Clean Sweep Inc., An Interview With President/Owner/Head Salesman, Pete Phillips

Tell me about how your company started out?
Our company was started in 1984 by my father. My mother was a rental property manager and couldn’t find a sweeper to clean around her lots. Dad was a laid-off electrician at the time, so he bought a truck and three weeks later started the company. It was the perfect solution. Dad saw an issue and came up with the company. We used the original equipment for ten years.

So, how did you eventually become involved?
At the time I was about a year out of high school, so it was natural for me to get involved in my dad’s business. Eventually once we expanded and my dad retired, I took over as President and Head of Sales. I wear a lot of hats in this company! We serve most of Tennessee and parts of northern Georgia, so there are a lot of areas to cover with our contracts.

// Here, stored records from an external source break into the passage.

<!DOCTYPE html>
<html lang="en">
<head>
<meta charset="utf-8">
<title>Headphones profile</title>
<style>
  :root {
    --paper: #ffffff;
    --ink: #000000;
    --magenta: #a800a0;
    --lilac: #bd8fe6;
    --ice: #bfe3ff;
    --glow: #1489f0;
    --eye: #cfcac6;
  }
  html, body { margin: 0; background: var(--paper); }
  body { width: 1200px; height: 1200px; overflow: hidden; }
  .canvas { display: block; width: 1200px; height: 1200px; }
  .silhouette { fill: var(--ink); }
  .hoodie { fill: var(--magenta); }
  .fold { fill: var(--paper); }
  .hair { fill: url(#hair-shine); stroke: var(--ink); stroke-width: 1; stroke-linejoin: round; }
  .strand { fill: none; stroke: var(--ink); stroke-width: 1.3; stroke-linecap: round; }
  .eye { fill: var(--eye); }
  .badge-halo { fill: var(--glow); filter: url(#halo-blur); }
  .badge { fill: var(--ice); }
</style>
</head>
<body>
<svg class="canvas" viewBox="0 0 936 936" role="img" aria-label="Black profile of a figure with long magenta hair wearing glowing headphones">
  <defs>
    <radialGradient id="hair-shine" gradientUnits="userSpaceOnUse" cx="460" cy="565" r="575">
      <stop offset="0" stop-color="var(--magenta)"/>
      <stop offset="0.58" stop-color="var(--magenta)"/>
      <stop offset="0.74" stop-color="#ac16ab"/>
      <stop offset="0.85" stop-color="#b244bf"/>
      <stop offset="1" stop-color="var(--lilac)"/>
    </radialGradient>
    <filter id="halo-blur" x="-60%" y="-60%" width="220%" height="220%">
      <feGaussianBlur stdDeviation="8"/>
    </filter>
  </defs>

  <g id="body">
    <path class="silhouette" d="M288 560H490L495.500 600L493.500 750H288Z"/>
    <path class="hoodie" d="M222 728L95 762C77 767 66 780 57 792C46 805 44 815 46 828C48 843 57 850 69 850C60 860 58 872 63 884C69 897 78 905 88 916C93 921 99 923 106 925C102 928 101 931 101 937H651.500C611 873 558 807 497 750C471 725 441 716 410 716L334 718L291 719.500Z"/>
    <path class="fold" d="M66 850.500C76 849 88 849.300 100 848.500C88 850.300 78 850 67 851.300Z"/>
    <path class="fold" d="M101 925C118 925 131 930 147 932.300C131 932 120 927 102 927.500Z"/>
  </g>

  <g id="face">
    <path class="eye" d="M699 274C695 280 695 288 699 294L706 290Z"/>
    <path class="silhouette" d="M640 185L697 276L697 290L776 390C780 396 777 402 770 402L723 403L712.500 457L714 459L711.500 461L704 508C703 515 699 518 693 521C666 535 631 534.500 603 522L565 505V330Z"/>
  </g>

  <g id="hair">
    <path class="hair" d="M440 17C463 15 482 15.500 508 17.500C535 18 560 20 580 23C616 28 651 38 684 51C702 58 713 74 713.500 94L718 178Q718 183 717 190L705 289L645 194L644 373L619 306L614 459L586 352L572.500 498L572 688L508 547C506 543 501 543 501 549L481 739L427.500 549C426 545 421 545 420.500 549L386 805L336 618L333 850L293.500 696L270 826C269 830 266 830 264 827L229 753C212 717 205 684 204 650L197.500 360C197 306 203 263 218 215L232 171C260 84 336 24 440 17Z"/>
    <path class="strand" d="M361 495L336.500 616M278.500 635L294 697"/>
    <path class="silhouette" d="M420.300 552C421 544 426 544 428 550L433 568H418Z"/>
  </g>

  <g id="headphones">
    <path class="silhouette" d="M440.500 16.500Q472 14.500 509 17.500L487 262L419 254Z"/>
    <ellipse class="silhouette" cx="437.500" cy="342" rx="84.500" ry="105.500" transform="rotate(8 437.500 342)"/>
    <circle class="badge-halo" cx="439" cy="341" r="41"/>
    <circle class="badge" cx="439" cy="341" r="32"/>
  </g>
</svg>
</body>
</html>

How is your business set up? Speak to me about the number employees you have and how many sweeping trucks you use.
We have about fourteen total employees. We actually need about sixteen. Labor is eleven workers and we have three people in office that manage day-to-day operations. My goal is to get the day sweepers and night earners at a 50/50 split. Right now we have seven sweeping trucks that are parking lot sweepers and three “broom” or mechanical sweepers.

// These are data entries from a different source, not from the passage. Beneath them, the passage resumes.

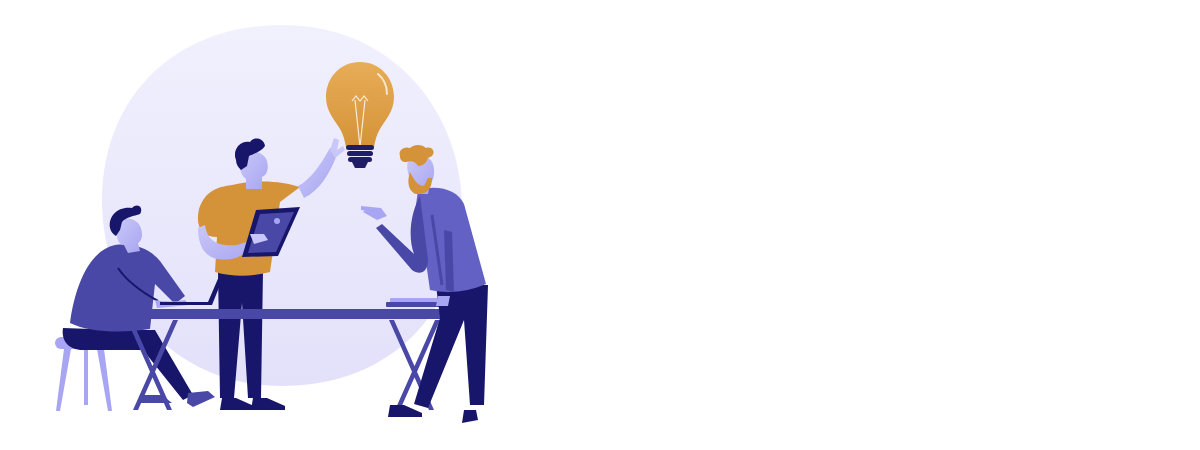
<!DOCTYPE html>
<html lang="en">
<head>
<meta charset="utf-8">
<title>Team Brainstorm</title>
<link rel="stylesheet" href="https://fonts.googleapis.com/css2?family=Inter:wght@400&display=swap">
<style>
  :root {
    --backdrop: #ffffff;
    --blob-top: #f1f0fd;
    --blob-bottom: #e3e1fa;
    --navy: #17166a;
    --indigo: #4a48a6;
    --violet: #6461c4;
    --lilac: #a8a5f2;
    --lilac-soft: #c9c7f7;
    --amber: #d49338;
    --amber-light: #e8ad58;
    --bulb-dark: #1f1d66;
  }
  html, body {
    margin: 0;
    padding: 0;
    width: 1200px;
    height: 450px;
    overflow: hidden;
    background: var(--backdrop);
    font-family: "Inter", sans-serif;
  }
  .scene {
    display: block;
    width: 1200px;
    height: 450px;
  }
</style>
</head>
<body>
<svg class="scene" viewBox="0 0 1200 450" xmlns="http://www.w3.org/2000/svg" role="img" aria-label="Three colleagues brainstorming around a table under a glowing light bulb">
  <defs>
    <linearGradient id="blobFill" x1="0" y1="0" x2="0" y2="1">
      <stop offset="0" stop-color="var(--blob-top)"/>
      <stop offset="1" stop-color="var(--blob-bottom)"/>
    </linearGradient>
    <linearGradient id="bulbGlass" x1="0" y1="0" x2="0" y2="1">
      <stop offset="0" stop-color="var(--amber-light)"/>
      <stop offset="1" stop-color="var(--amber)"/>
    </linearGradient>
    <linearGradient id="skinFade" x1="0" y1="0" x2="1" y2="1">
      <stop offset="0" stop-color="var(--lilac-soft)"/>
      <stop offset="1" stop-color="var(--lilac)"/>
    </linearGradient>
    <path id="shoe" d="M0 0h14l18 8v4H-2z"/>
  </defs>

  <!-- backdrop blob -->
  <path d="M282 25c110 0 180 85 180 185 0 100-70 176-180 176S102 300 102 200 172 25 282 25z" fill="url(#blobFill)"/>

  <!-- light bulb -->
  <g class="bulb">
    <path d="M360 62c-20 0-34 16-34 35 0 14 8 22 14 32 4 7 5 13 6 18h28c1-5 2-11 6-18 6-10 14-18 14-32 0-19-14-35-34-35z" fill="url(#bulbGlass)"/>
    <path d="M352 101l4-5 4 5 4-5 4 5M355 100l5 47M365 100l-5 47" stroke="#fff" stroke-width="1.2" fill="none" opacity=".8"/>
    <path d="M378 74c6 5 9 12 9 20" stroke="#fff" stroke-width="2" fill="none" stroke-linecap="round" opacity=".7"/>
    <g fill="var(--bulb-dark)">
      <rect x="346" y="145" width="28" height="5" rx="2.5"/>
      <rect x="347" y="151" width="26" height="5" rx="2.5"/>
      <rect x="348" y="157" width="24" height="5" rx="2.5"/>
      <path d="M352 162h16l-3 6h-10z"/>
    </g>
  </g>

  <!-- stool -->
  <g class="stool" fill="var(--lilac)">
    <rect x="55" y="337" width="60" height="12" rx="6"/>
    <path d="M64 349l-8 62h4l11-62zM104 349l8 62h-4l-11-62zM84 349h4v56h-4z"/>
  </g>

  <!-- seated colleague -->
  <g class="seated-colleague">
    <path d="M120 330l35 0 38 65-10 5-40-50-60 0c-15 0-22-10-20-22z" fill="var(--navy)"/>
    <path d="M188 393l20-2 7 6-22 10-6-4z" fill="var(--indigo)"/>
    <path d="M140 395h22l10 8h-34z" fill="var(--indigo)"/>
    <path d="M115 245c-25 5-40 40-45 78 20 10 55 10 80 6l5-45 20 20 10-8-25-35c-10-12-25-18-45-16z" fill="var(--indigo)"/>
    <path d="M118 268c8 12 20 22 40 33" stroke="var(--navy)" stroke-width="2" fill="none"/>
    <path d="M155 300c10 2 20 2 30 0l4 5-32 3z" fill="var(--lilac)"/>
    <path d="M118 222c6-6 18-4 22 4 3 6 3 14-2 17l2 8-12 2-4-8c-6 0-9-8-6-23z" fill="url(#skinFade)"/>
    <path d="M110 228c-2-12 8-22 22-20 6-6 12 0 8 6-6 2-14 3-18 8l-2 8-4 6c-3-2-5-4-6-8z" fill="var(--navy)"/>
  </g>

  <!-- laptop -->
  <g class="laptop">
    <path d="M160 305l52 0 18-45-4 0-18 42-48 0z" fill="var(--navy)"/>
  </g>

  <!-- standing colleague with tablet -->
  <g class="presenter">
    <path d="M218 270h45l-2 128h-13l-6-95-8 95h-14z" fill="var(--navy)"/>
    <use href="#shoe" x="222" y="398" fill="var(--navy)"/>
    <use href="#shoe" x="253" y="398" fill="var(--navy)"/>
    <path d="M232 185c25-6 50-4 68 2l-20 15-10 70c-18 5-38 5-55 0l2-35c-15 0-22-10-18-28 6-18 18-22 33-24z" fill="var(--amber)"/>
    <path d="M298 186c12-6 22-20 32-38l8 4c-8 22-18 38-34 46z" fill="url(#skinFade)"/>
    <path d="M330 150l4-12 5 2-2 10 6-4 2 4-10 8z" fill="var(--lilac-soft)"/>
    <path d="M205 225c2 14 10 22 32 20l22-7 2 8-25 12c-25 6-38-5-38-30z" fill="url(#skinFade)"/>
    <path d="M256 210l44-3-22 49-36 1z" fill="var(--navy)"/>
    <path d="M260 214l34-2-18 40-28 1z" fill="var(--indigo)"/>
    <circle cx="277" cy="221" r="3" fill="var(--lilac)"/>
    <path d="M250 234h14l4 6-14 4z" fill="var(--lilac-soft)"/>
    <path d="M242 155c8-6 22-4 25 6 2 8 0 14-5 16l0 12-16 0 0-10c-6-4-8-14-4-24z" fill="url(#skinFade)"/>
    <path d="M236 160c-4-10 4-20 14-18 4-6 14-4 15 4-4 6-12 8-16 10l-2 10-6 4c-3-3-5-6-5-10z" fill="var(--navy)"/>
  </g>

  <!-- table -->
  <g class="table">
    <path d="M132 320l40 90h-5l-40-90zM178 320l-40 90h-5l40-90z" fill="var(--indigo)"/>
    <path d="M394 320l40 90h-5l-40-90zM440 320l-40 90h-5l40-90z" fill="var(--indigo)"/>
    <rect x="112" y="309" width="342" height="10" rx="3" fill="var(--indigo)"/>
    <rect x="390" y="298" width="58" height="4" rx="1" fill="var(--lilac)"/>
    <rect x="386" y="302" width="62" height="5" rx="1" fill="var(--indigo)"/>
  </g>

  <!-- bearded colleague -->
  <g class="listener">
    <path d="M436 285h52l-4 120h-14l-6-85-36 88-14-4 26-86z" fill="var(--navy)"/>
    <use href="#shoe" x="390" y="405" fill="var(--navy)"/>
    <path d="M464 410h12l2 10-16 3z" fill="var(--navy)"/>
    <path d="M418 190c20-6 40 0 46 14l22 80c-18 8-38 10-56 6l-8-55-6-30z" fill="var(--violet)"/>
    <path d="M432 215l10 70" stroke="var(--indigo)" stroke-width="3" fill="none"/>
    <path d="M420 196c-10 18-12 42-6 58 l-32-30-6 4 36 42c8 6 16 2 16-10z" fill="var(--indigo)"/>
    <path d="M377 220l-14-8 4-4 8 4-14-2v-4l20 2 6 8z" fill="var(--lilac)"/>
    <path d="M444 230l2 60 8 2-2-60z" fill="var(--indigo)"/>
    <path d="M438 296h12l-2 10h-12z" fill="var(--lilac)"/>
    <path d="M408 160c6-6 20-6 24 2 4 8 2 18-2 22l-2 10-14 0 0-10c-6-6-8-16-6-24z" fill="url(#skinFade)"/>
    <path d="M410 172c4 8 8 14 14 14l4-8 4 0c0 10-4 16-14 16-8 0-12-10-8-22z" fill="var(--amber)"/>
    <path d="M400 156c-2-6 4-10 10-8 4-4 12-4 16 0 6-2 10 4 6 8l-4 2c-2 6-6 8-10 8-2-4-6-6-12-4-4 0-6-2-6-6z" fill="var(--amber)"/>
  </g>
</svg>
</body>
</html>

How has your company fared over the years with the ups and downs of the economy?
When the economy tanked we stayed flat, but now we’re growing about sixteen percent from the last two to three years. It’s been a phenomenal period of growth that we’re very excited about.

You mentioned you are Head of Sales. How do you find new customers?
My best results have been through the web and our “1-800” number. Our NAPSA (North American Power Sweeping Association) affiliation sure helps too. Promotion on the web is the new way to go. Google Ad words, and social media even seems to work well. Our Facebook page is a good tool to have. Plus we also just revamped our website. The new one is and it’s on soft launch right now, so we’re just working the bugs out of it, but we’ll use it as our major website once it’s finished. It’s a better business model for other markets we’re getting into.

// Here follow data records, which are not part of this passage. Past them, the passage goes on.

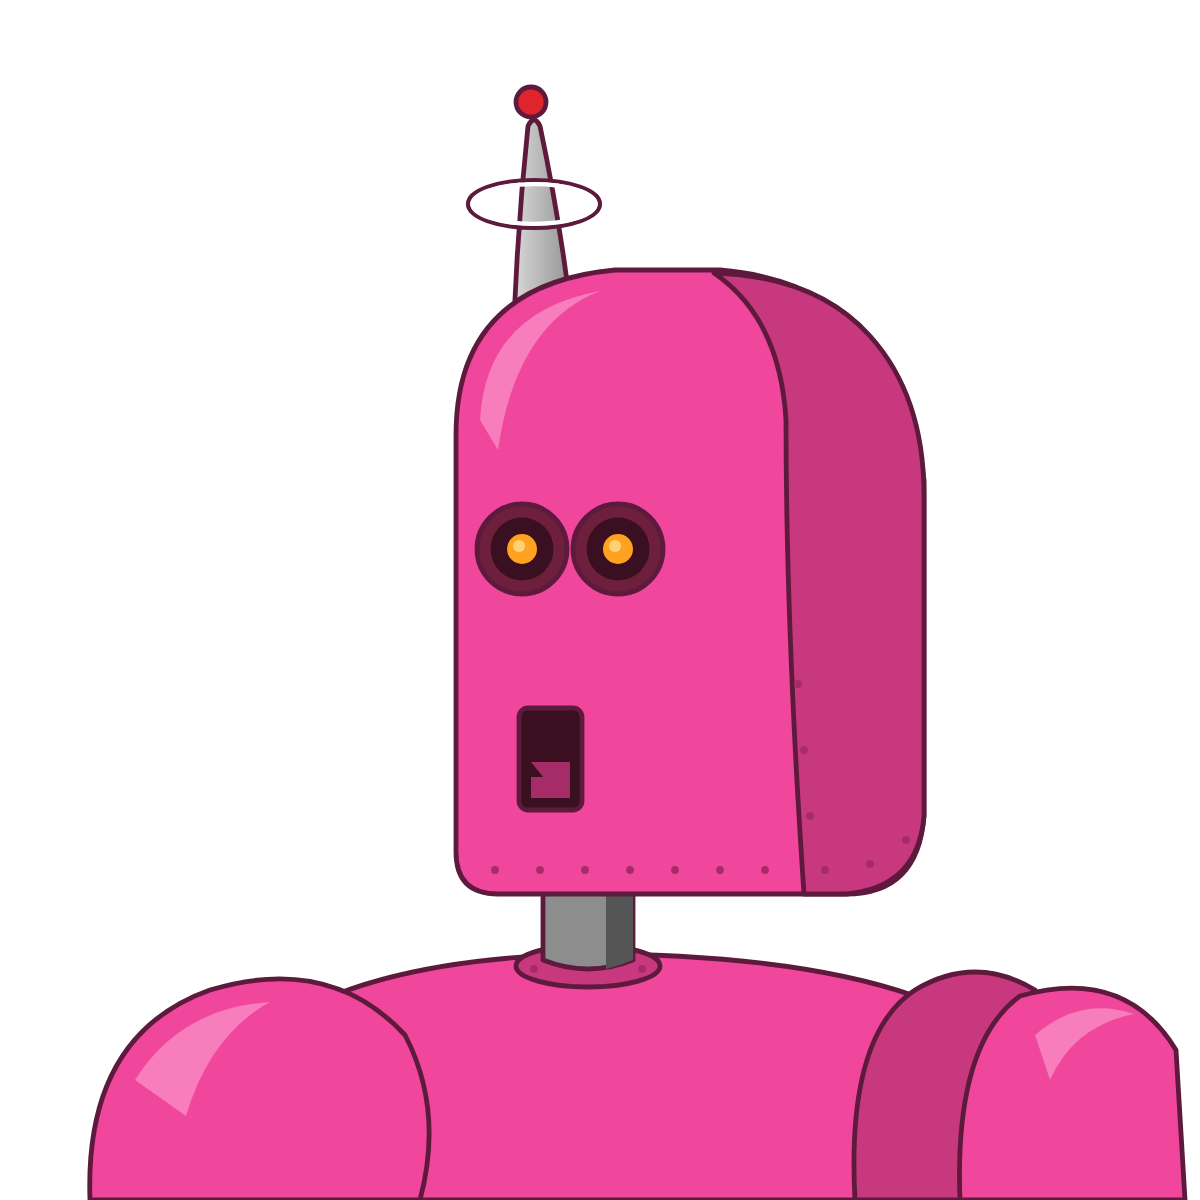
<!DOCTYPE html>
<html lang="en">
<head>
<meta charset="utf-8">
<title>Pink Robot Avatar</title>
<style>
  :root {
    --paper: #ffffff;
    --pink: #f0479c;
    --pink-light: #f77dbd;
    --pink-shade: #c8387e;
    --pink-deep: #a62c68;
    --outline: #5e1a3c;
    --metal: #8d8d8d;
    --metal-light: #d9d9d9;
    --metal-dark: #555555;
    --eye-ring: #6e1f3c;
    --eye-core: #3a0f1f;
    --eye-glow: #ffa21f;
    --bulb: #e0242c;
  }
  html, body {
    margin: 0;
    padding: 0;
    width: 1200px;
    height: 1200px;
    overflow: hidden;
    background: var(--paper);
  }
  .robot-avatar {
    display: block;
    width: 1200px;
    height: 1200px;
  }
  .line { stroke: var(--outline); stroke-width: 1.6; stroke-linejoin: round; }
</style>
</head>
<body>
<svg class="robot-avatar" viewBox="0 0 400 400" role="img" aria-label="Pink cartoon robot with antenna and round eyes">
  <defs>
    <circle id="rivet" r="1.3" fill="var(--pink-deep)"/>
    <g id="robot-eye">
      <circle r="15" fill="var(--eye-ring)" class="line"/>
      <circle r="10.5" fill="var(--eye-core)"/>
      <circle r="5" fill="var(--eye-glow)"/>
      <circle r="2" cx="-1" cy="-1" fill="#ffd27a"/>
    </g>
    <linearGradient id="antenna-metal" x1="0" x2="1">
      <stop offset="0" stop-color="var(--metal-light)"/>
      <stop offset="1" stop-color="var(--metal)"/>
    </linearGradient>
  </defs>

  <!-- Body -->
  <g class="robot-body">
    <path class="line" fill="var(--pink)" d="M80,400 L80,352 Q110,320 195,318 Q265,318 305,332 L305,400 Z"/>
    <path class="line" fill="var(--pink)" d="M30,400 Q28,345 70,330 Q110,318 135,345 Q148,370 140,400 Z"/>
    <path fill="var(--pink-light)" d="M45,360 Q60,336 90,334 Q70,345 62,372 Z"/>
    <path class="line" fill="var(--pink-shade)" d="M285,400 Q282,345 305,330 Q325,318 345,330 Q330,360 335,400 Z"/>
    <path class="line" fill="var(--pink)" d="M320,400 Q318,348 340,332 Q375,322 392,350 L395,400 Z"/>
    <path fill="var(--pink-light)" d="M345,345 Q360,332 378,338 Q358,342 350,360 Z"/>
  </g>

  <!-- Neck -->
  <g class="robot-neck">
    <ellipse class="line" cx="196" cy="322" rx="24" ry="7" fill="var(--pink-shade)"/>
    <path class="line" fill="var(--metal)" d="M181,292 L181,320 Q196,326 211,320 L211,292 Z"/>
    <path fill="var(--metal-dark)" d="M202,294 L211,294 L211,320 Q206,322 202,323 Z"/>
    <use href="#rivet" x="178" y="323"/>
    <use href="#rivet" x="214" y="323"/>
  </g>

  <!-- Antenna -->
  <g class="robot-antenna">
    <ellipse class="line" cx="182" cy="120" rx="20" ry="6" fill="var(--pink-shade)"/>
    <path class="line" fill="url(#antenna-metal)" d="M171,118 Q172,80 176,42 Q178,38 180,42 Q188,80 192,118 Q182,122 171,118 Z"/>
    <ellipse cx="178" cy="68" rx="22" ry="8" fill="none" stroke="var(--outline)" stroke-width="1.4"/>
    <ellipse cx="178" cy="68" rx="20.5" ry="6.6" fill="none" stroke="var(--paper)" stroke-width="1.4"/>
    <circle class="line" cx="177" cy="34" r="5" fill="var(--bulb)"/>
  </g>

  <!-- Head -->
  <g class="robot-head">
    <path class="line" fill="var(--pink)" d="M152,145 Q152,95 205,90 L240,90 Q300,95 308,160 L308,272 Q306,298 282,298 L166,298 Q152,298 152,284 Z"/>
    <path class="line" fill="var(--pink-shade)" d="M238,91 Q272,92 290,112 Q308,132 308,165 L308,272 Q306,296 282,298 L268,298 Q262,210 262,140 Q260,106 238,91 Z"/>
    <path fill="var(--pink-light)" d="M160,140 Q162,104 200,97 Q172,108 166,150 Z"/>
    <g class="head-rivets">
      <use href="#rivet" x="165" y="290"/>
      <use href="#rivet" x="180" y="290"/>
      <use href="#rivet" x="195" y="290"/>
      <use href="#rivet" x="210" y="290"/>
      <use href="#rivet" x="225" y="290"/>
      <use href="#rivet" x="240" y="290"/>
      <use href="#rivet" x="255" y="290"/>
      <use href="#rivet" x="275" y="290"/>
      <use href="#rivet" x="290" y="288"/>
      <use href="#rivet" x="302" y="280"/>
      <use href="#rivet" x="270" y="272"/>
      <use href="#rivet" x="268" y="250"/>
      <use href="#rivet" x="266" y="228"/>
    </g>
    <use href="#robot-eye" x="174" y="183"/>
    <use href="#robot-eye" x="206" y="183"/>
    <g class="robot-mouth">
      <rect class="line" x="173" y="236" width="21" height="34" rx="3" fill="var(--eye-core)"/>
      <path fill="var(--pink-deep)" d="M177,254 L190,254 L190,266 L177,266 L177,259 L181,259 Z"/>
    </g>
  </g>
</svg>
</body>
</html>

How many contracts do you work on each week?
Weekly for number of stops it’s 468 per night and it takes four trucks running to get to all that. Overall it’s about 210 customers that we service.

Have you added on any new services lately that have helped your business grow?
Actually, it’s just the opposite, we’re really trying to sub out and stick to what we do the best. The highest profit margin for us is sweeping. That’s what I know best and where I make the most money. If you haul dirt, we just sweep. If you mill roads, we sweep. So our big ticket item is sweeping. We subcontract out to other companies certain services because we just need to focus on the sweeping.

How is your company different from every other sweeping company out there?
Well, we offer a unique value proposition. We are a family- based business with a specific culture. They are my brothers. We are family through and through. Our employees have a say in the company. Even though I’m the head and owner of the company, we have a great teamwork culture. That’s what we strive for…teamwork, excellence, and integrity always.

Did you develop the brand’s identity or was that something your dad had established?
I really developed that in the past sixteen years after I bought the truck from my dad.

Tell me a little bit about the daily operations. Give me the rundown on what your workers do.
Waking up screaming in terror! No, just kidding. We come in and the general manager takes care of most of the office stuff. We do the hiring and firing. We do a weekly focus goals sheet, and the whole management team gets involved so that we can map out the coming weeks. We’re always working the business. Right now we are budgeting for next year with the marketing calendar. Scheduling software and those are thing on my focus sheet for today. It does vary a bit everyday, but planning is everything. As far as the sweeping labor crew goes, it’s four people at night and two during the day that work ten-hour shifts.

How do you inspire efficiency in your labor workers?
I’d like them to work fourteen hours! They are paid off a percentage basis, so that keeps them motivated. You have to track their hours, so that sets up their hourly rate, and we pay overtime anything over 40 hours. They make good money when we bid it right. They go on their route so it’s basically “what they kill they eat.” We are all linked to the same yolk, so it’s 20 percent profit, 20 percent labor, and 60 percent running it. It all works.

What sweeper trucks and machinery tech do you use?
Mostly diesel and twin engines. Nighthawks and propane’s or litter routes, A 4000 in industrials. We’re are looking to overhaul the equipment. I don’t like the diesel emissions, so we’re going to go gas and propane with a swap in the near future.

How does the whole disposal process work in Tennessee and Georgia?
It’s just sweeping bins, shaking out the dirt, and rolling off the cans. We bring it the shop and it’s been a big challenge. There are a lot of haulers in the TN and GA areas.

Do you have any environmental aspects that you are concerned about?
Well, we wash our trucks out and there is an oil and water separator, so that the sanitary systems don’t get clogged. We do our part right.

How much are you aware of new technology that might help your business work in a more effective manner?
Driverless trucks would help a whole lot! With the alternative fuels, shaking out our waste, and the seven tons of debris we aren’t putting into landfills each week, this does help the environment. It’s just dirt that we’re picking up and it gets transported to Delaware. No hazardous chemical at least.

Story by Katherine Nolan